More than a million women with benign breast biopsies are known to be at elevated risk for breast cancer each year in the United States. According to a study of more than 1,400 women with serial benign breast biopsies, this risk increased over time for women with progressive epithelial proliferation and decreased in women whose biopsies showed less proliferation, as reported by Daniel W. Visscher, MD, of the Mayo Clinic, Rochester, Minnesota, and colleagues in the Journal of the National Cancer Institute.
The study involved 1,414 women in the Mayo Clinic Benign Breast Disease Cohort (N=13,466). The investigators found that changes in the histologic category between initial and subsequent biopsies had a significant effect on the risk for breast cancer in the study population.
Women with nonproliferative initial findings and subsequent proliferative findings had an increased risk for breast cancer, compared with no change. In women with proliferative disease without atypia at initial biopsy, risk decreased if later biopsy regressed to nonproliferative and increased if later biopsy showed progression to atypical hyperplasia. Overall, 140 women (9.9%) developed breast cancer.

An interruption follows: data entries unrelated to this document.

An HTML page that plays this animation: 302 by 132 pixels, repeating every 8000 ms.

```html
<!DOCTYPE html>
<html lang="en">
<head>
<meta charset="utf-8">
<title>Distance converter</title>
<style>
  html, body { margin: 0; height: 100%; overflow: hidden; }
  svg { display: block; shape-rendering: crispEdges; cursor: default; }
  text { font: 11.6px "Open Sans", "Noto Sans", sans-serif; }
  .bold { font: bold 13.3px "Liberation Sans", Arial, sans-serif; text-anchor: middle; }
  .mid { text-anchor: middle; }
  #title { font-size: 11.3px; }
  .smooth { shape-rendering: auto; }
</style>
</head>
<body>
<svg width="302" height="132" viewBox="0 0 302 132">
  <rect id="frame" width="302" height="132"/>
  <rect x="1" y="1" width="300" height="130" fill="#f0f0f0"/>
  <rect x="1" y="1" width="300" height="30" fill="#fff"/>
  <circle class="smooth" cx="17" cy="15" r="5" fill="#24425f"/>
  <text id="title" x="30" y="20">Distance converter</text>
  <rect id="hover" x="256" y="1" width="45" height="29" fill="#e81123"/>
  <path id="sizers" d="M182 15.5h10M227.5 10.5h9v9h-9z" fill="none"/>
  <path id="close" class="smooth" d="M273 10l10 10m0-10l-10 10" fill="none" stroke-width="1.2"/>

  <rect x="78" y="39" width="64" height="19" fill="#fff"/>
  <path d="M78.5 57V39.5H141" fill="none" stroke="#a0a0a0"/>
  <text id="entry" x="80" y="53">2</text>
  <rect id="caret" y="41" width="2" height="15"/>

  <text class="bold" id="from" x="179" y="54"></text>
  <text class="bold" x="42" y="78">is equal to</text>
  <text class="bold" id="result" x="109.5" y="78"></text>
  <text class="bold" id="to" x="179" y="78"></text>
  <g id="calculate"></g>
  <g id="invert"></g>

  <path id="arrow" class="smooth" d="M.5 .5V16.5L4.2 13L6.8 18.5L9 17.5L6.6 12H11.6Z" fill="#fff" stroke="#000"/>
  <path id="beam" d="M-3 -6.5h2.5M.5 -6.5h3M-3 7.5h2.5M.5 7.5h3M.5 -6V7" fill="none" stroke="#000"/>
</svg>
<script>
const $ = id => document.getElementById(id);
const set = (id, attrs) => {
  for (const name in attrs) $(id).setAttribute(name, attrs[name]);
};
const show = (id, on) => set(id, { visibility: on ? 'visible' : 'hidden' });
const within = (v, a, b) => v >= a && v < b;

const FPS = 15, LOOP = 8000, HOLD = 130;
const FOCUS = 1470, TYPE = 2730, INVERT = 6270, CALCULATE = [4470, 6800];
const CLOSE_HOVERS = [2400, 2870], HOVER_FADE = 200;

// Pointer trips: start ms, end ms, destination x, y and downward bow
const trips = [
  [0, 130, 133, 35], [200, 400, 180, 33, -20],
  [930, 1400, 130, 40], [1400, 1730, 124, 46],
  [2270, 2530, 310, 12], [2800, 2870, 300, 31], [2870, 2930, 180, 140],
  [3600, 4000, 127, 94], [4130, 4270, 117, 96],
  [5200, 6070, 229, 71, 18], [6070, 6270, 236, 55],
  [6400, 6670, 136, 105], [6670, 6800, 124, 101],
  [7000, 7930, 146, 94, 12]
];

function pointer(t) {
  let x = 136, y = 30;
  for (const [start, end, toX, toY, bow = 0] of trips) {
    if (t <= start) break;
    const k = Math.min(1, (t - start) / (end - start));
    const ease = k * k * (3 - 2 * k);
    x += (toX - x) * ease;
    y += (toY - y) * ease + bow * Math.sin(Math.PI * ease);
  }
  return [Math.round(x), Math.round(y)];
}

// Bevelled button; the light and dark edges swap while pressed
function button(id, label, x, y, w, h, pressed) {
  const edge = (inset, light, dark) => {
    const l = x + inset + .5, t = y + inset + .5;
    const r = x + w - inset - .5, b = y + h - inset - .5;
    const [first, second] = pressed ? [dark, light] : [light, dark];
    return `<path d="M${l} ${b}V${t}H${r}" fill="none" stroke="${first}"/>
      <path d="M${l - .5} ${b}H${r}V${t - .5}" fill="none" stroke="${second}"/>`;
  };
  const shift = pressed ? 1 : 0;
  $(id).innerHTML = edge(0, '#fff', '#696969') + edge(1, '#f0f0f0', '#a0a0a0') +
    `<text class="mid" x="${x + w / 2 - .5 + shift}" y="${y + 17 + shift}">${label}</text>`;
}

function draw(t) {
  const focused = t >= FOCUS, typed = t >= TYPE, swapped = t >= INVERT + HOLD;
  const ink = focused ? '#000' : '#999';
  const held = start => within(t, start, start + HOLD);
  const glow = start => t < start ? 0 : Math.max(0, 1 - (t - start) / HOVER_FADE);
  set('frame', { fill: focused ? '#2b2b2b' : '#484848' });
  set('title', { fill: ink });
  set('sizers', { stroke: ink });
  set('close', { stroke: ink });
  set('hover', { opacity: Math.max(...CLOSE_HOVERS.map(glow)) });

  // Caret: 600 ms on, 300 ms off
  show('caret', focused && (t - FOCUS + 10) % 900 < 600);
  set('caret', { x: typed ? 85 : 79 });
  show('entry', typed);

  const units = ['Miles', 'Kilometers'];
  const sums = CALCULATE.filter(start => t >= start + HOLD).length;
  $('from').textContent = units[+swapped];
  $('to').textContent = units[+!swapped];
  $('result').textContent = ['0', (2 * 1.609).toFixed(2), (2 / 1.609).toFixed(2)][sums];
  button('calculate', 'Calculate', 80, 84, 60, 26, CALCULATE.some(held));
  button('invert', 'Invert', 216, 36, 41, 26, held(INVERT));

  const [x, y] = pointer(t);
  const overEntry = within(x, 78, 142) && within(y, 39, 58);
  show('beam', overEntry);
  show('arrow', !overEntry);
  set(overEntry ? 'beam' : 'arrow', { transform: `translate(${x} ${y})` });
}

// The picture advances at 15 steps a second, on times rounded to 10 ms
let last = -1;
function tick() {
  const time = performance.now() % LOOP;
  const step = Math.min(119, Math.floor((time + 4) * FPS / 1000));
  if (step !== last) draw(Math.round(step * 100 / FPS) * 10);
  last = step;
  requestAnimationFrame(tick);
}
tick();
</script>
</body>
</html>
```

“These findings have important implications for optimization of clinical management for the approximately 100,000 women per year in the United States who have multiple, metachronous benign biopsies,” the researchers concluded.